Support local journalism. Join the Orlando Weekly Press Club.

Wednesday, April 11, 2018

St. Petersburg joins Florida cities lawsuit against state ban on local gun laws

Posted By on Wed, Apr 11, 2018 at 11:14 AM

St. Petersburg Mayor Rick Kriseman is joining elected officials from 10 South Florida cities who are suing the state over a ban prohibiting municipal governments from enacting local guns laws.

Elected officials who pass local gun laws in Florida can be removed from office by the governor, personally sued and fined up to $5,000. Under the 2011 statute, municipalities who try to regulate guns can be hit with a $100,000 fine and legal fees.

"I served in the Florida House of Representatives when Gov. Scott and legislative leaders decided to overstep their authority and use fear and intimidation as a tactic to preserve the NRA’s agenda," Kriseman told the Tampa Bay Reporter on Wednesday. "I am proud to join this suit and look forward to the end of state interference in local government."

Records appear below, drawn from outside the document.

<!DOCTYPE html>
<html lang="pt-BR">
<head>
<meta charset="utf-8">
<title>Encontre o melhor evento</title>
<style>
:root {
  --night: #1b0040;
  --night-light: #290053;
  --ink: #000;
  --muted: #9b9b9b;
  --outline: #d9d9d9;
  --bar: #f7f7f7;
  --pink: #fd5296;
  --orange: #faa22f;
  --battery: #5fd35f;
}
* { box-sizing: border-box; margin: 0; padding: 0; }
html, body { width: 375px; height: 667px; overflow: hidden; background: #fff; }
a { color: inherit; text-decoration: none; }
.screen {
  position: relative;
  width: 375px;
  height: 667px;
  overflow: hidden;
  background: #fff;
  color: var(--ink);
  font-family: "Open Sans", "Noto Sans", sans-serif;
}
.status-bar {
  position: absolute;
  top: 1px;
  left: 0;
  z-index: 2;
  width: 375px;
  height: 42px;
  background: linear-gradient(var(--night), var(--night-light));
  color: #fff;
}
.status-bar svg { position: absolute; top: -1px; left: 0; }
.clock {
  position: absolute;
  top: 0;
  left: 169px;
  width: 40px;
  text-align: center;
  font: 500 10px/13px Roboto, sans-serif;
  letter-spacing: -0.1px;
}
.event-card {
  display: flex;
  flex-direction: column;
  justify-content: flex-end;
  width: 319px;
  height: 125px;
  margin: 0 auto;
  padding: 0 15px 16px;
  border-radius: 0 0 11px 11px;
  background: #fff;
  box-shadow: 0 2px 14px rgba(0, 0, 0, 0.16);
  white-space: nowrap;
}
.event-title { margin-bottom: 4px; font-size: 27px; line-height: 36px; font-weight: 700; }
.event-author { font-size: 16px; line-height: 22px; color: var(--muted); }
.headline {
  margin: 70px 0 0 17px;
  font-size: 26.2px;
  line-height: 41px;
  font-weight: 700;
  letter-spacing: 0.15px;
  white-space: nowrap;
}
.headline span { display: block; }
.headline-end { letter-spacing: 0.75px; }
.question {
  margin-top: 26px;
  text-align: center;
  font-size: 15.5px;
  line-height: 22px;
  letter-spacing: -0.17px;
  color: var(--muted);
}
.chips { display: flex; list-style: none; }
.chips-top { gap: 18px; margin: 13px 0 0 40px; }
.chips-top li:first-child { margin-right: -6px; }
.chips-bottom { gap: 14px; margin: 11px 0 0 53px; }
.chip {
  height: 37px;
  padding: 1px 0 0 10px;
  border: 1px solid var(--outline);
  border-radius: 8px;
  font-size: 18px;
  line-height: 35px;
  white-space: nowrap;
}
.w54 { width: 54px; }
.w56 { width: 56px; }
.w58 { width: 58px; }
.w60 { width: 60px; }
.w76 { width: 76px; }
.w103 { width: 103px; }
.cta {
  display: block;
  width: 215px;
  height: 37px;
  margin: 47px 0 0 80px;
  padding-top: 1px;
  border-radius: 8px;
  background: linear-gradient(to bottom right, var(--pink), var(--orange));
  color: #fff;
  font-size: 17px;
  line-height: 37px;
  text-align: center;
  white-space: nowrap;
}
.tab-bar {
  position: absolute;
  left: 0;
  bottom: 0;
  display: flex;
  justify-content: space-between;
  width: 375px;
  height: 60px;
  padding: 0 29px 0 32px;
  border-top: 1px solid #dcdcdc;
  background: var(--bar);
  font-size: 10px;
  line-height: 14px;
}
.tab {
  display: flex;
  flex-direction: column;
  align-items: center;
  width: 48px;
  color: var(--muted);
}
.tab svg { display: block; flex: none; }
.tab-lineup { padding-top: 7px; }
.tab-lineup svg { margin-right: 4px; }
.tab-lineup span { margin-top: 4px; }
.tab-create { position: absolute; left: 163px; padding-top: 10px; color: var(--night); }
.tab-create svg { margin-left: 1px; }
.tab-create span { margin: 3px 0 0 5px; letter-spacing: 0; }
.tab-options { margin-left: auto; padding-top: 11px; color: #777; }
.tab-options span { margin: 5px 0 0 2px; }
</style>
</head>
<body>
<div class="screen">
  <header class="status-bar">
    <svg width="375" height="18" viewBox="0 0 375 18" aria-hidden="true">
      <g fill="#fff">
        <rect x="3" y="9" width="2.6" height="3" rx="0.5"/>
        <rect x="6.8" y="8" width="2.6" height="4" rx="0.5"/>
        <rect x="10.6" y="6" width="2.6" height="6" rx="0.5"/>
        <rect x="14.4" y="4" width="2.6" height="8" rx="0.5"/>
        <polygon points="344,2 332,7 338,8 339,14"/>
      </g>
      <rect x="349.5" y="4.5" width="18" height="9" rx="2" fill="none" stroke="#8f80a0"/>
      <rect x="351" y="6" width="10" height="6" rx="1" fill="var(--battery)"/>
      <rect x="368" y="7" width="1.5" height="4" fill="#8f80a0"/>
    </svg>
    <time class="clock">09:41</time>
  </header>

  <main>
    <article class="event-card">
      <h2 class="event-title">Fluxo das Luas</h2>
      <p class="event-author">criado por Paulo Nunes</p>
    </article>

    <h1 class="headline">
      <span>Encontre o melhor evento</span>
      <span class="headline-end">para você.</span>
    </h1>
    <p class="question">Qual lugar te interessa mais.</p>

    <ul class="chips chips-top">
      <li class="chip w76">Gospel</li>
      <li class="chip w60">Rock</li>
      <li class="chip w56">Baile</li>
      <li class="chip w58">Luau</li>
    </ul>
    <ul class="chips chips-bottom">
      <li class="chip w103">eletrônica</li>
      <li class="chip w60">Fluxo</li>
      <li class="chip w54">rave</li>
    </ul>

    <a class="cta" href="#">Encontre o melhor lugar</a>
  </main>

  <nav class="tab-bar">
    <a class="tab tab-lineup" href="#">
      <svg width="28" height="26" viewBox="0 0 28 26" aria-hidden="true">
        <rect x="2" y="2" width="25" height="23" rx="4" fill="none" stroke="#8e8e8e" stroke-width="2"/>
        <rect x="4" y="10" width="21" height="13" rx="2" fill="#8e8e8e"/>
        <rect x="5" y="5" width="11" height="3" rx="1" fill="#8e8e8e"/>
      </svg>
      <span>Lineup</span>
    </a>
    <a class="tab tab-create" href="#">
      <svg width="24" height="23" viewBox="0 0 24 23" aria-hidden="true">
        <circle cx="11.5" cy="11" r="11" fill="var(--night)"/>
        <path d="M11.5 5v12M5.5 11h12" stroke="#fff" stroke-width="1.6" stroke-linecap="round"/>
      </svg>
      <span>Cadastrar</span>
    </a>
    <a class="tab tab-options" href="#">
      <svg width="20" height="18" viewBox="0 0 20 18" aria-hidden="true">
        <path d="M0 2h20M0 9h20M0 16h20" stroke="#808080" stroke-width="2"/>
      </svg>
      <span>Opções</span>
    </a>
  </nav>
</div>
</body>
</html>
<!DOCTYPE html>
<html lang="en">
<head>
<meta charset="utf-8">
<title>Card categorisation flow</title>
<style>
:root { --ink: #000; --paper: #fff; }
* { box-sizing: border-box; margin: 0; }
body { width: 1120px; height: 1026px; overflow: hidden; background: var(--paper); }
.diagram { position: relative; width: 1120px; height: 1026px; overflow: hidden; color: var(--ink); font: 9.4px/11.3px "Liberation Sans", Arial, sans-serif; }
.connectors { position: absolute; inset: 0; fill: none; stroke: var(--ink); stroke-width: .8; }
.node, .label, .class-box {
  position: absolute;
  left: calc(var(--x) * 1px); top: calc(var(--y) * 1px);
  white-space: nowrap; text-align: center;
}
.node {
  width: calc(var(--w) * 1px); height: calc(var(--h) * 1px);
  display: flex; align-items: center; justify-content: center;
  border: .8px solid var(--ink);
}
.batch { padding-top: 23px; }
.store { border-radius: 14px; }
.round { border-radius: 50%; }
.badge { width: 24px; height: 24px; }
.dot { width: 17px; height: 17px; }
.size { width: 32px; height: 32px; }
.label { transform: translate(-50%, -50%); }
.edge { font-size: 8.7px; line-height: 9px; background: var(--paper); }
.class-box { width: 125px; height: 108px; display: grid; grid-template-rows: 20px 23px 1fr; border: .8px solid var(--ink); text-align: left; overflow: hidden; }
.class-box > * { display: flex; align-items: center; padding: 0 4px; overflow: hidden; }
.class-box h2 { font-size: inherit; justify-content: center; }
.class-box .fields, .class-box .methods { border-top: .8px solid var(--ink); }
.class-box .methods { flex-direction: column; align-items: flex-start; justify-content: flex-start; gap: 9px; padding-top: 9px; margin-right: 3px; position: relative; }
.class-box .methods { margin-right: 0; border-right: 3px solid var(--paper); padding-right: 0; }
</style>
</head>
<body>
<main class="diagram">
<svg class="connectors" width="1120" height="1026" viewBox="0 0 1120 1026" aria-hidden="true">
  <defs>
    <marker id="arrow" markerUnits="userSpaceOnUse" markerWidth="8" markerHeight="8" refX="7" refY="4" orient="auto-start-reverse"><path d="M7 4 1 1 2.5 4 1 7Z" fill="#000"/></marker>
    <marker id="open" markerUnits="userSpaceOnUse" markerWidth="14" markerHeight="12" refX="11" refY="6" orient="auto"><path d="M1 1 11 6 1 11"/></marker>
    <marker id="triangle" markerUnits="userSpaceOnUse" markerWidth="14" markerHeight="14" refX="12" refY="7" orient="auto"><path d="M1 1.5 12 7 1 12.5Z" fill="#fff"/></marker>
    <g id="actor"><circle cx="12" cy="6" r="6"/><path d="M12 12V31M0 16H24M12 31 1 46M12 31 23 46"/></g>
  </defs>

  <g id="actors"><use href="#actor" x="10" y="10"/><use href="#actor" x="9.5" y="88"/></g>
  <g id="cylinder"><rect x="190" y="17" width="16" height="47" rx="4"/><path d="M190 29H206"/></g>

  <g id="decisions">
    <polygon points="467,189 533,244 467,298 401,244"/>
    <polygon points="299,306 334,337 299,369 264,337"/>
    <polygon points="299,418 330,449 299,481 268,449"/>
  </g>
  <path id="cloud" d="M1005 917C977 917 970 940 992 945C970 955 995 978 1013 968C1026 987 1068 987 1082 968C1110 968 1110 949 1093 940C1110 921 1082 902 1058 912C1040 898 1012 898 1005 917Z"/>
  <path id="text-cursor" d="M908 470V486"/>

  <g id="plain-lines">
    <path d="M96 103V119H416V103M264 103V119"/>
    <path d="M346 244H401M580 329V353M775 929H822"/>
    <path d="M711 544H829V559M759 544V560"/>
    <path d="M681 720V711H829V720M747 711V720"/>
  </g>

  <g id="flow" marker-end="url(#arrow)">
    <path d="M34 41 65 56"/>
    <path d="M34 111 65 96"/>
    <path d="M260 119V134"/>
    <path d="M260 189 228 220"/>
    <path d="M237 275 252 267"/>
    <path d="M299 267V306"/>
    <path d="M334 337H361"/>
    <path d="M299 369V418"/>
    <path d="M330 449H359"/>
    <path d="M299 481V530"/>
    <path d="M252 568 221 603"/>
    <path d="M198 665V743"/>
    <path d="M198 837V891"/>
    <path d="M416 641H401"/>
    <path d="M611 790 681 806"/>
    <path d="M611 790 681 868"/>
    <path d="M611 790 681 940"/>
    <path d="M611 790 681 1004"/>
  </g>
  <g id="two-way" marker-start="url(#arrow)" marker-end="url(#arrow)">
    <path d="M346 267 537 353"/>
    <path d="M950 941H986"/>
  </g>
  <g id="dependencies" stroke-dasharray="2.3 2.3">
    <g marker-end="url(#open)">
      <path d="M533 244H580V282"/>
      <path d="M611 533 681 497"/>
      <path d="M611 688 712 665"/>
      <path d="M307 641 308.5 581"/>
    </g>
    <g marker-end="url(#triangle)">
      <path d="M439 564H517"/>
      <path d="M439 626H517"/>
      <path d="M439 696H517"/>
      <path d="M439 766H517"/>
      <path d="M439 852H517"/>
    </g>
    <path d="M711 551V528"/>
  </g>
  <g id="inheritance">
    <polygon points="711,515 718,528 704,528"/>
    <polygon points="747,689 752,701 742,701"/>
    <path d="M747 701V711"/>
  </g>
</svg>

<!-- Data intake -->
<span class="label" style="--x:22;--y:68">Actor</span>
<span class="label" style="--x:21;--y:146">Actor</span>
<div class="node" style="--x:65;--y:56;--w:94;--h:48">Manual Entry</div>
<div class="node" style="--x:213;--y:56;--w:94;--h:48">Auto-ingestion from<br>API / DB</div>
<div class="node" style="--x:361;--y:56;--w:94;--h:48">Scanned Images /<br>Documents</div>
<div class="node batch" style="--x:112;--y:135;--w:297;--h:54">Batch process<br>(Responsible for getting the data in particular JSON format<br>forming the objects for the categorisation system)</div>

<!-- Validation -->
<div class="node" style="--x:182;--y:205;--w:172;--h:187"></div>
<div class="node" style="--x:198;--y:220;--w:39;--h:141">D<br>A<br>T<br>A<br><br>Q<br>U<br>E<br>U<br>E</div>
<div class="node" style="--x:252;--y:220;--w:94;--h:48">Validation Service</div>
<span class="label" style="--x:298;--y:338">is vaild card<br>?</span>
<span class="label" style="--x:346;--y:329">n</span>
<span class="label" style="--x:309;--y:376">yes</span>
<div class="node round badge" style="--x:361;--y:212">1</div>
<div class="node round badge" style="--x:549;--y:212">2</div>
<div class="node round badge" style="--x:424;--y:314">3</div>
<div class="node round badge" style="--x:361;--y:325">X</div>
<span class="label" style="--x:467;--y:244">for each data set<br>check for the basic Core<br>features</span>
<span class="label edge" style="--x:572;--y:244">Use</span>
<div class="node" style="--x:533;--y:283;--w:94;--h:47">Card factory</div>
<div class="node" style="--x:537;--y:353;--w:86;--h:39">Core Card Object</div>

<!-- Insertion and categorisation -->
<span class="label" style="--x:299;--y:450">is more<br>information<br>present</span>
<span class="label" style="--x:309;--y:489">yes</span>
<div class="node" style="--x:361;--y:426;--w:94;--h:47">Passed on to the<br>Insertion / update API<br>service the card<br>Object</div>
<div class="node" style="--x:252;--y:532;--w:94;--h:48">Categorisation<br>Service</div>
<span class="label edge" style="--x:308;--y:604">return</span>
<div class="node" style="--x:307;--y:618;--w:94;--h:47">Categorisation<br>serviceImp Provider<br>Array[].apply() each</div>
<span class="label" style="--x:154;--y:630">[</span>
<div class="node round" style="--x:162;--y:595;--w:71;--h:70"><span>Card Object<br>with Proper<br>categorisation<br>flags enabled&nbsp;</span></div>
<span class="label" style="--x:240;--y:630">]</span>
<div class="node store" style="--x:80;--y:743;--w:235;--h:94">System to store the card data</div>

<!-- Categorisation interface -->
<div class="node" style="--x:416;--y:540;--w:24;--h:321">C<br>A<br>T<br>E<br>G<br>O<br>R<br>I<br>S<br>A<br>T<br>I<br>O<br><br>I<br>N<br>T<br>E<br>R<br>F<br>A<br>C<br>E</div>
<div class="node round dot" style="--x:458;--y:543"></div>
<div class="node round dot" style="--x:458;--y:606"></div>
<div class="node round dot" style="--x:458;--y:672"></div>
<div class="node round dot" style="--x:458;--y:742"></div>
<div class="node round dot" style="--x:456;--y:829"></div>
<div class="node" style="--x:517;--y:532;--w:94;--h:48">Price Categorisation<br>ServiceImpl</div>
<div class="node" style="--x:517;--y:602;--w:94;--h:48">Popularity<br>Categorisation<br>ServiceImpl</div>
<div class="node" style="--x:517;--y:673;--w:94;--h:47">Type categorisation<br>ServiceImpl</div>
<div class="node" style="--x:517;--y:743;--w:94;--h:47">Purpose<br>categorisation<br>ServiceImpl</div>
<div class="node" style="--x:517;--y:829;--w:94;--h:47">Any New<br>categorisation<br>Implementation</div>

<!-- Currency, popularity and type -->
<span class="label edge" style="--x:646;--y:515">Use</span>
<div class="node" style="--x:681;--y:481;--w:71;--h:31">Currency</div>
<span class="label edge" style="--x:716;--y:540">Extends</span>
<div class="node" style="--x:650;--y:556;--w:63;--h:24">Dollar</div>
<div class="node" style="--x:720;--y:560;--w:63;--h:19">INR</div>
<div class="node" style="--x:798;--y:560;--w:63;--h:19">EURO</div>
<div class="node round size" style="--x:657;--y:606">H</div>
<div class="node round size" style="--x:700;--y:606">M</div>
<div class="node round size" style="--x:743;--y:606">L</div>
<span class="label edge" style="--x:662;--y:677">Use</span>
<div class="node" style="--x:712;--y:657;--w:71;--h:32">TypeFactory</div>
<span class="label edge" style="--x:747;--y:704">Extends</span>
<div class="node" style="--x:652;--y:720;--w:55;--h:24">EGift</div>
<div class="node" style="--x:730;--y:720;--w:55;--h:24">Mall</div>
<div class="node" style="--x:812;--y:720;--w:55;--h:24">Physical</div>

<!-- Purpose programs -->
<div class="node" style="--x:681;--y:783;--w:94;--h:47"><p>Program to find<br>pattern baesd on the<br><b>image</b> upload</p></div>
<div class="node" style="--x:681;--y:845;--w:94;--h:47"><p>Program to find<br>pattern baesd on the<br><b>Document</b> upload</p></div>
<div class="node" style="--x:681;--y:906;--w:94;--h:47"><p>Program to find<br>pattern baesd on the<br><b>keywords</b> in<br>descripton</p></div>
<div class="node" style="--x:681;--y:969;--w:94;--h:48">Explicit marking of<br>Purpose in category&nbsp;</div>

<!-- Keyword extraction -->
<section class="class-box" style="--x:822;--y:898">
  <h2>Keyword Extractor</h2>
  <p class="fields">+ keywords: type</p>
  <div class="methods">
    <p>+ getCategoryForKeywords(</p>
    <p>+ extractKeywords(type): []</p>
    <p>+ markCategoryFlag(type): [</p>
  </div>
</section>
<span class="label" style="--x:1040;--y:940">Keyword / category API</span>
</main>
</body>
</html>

The 10 South Florida cities in the original lawsuit include Weston, Miramar, Pompano Beach, Lauderhill, Miami Gardens, South Miami, Pinecrest, Cutler Bay, Miami Beach and Coral Gables. The lawsuit is mainly in response to the mass shooting at Marjory Stoneman Douglas High School where 17 students and teachers were killed.

The Associated Press reports the cities of Coral Springs, Coconut Creek and Pembroke Pines filed their own lawsuit against the state ban Tuesday. Commissioners in Boca Raton voted to join the lawsuit presented by the 10 cities, and Broward County commissioners voted to challenge the state in their own suit, according to the Sun Sentinel.

In total now, 16 municipalities across the state have indicated they plan to challenge the ban because it violates constitutional protections.

The lawsuit from the 10 cities alleges the penalties against local regulation of firearms are "invalid and unconstitutional" because among other things, they infringe on free speech, violate legislative immunity and conflict with the governor's limited power to removed local officials.

Stay on top of Orlando news and views. Sign up for our weekly Headlines newsletter.  

Tags: , , ,

We welcome readers to submit letters regarding articles and content in Orlando Weekly. Letters should be a minimum of 150 words, refer to content that has appeared on Orlando Weekly, and must include the writer's full name, address, and phone number for verification purposes. No attachments will be considered. Writers of letters selected for publication will be notified via email. Letters may be edited and shortened for space.

Email us at

Support Local Journalism.
Join the Orlando Weekly Press Club

Local journalism is information. Information is power. And we believe everyone deserves access to accurate independent coverage of their community and state. Our readers helped us continue this coverage in 2020, and we are so grateful for the support.

Help us keep this coverage going in 2021. Whether it's a one-time acknowledgement of this article or an ongoing membership pledge, your support goes to local-based reporting from our small but mighty team.

Join the Orlando Weekly Press Club for as little as $5 a month.


Never miss a beat

Sign Up Now

Subscribe now to get the latest news delivered right to your inbox.

Read the Digital Print Issue

December 1, 2021

View more issues


© 2021 Orlando Weekly

Website powered by Foundation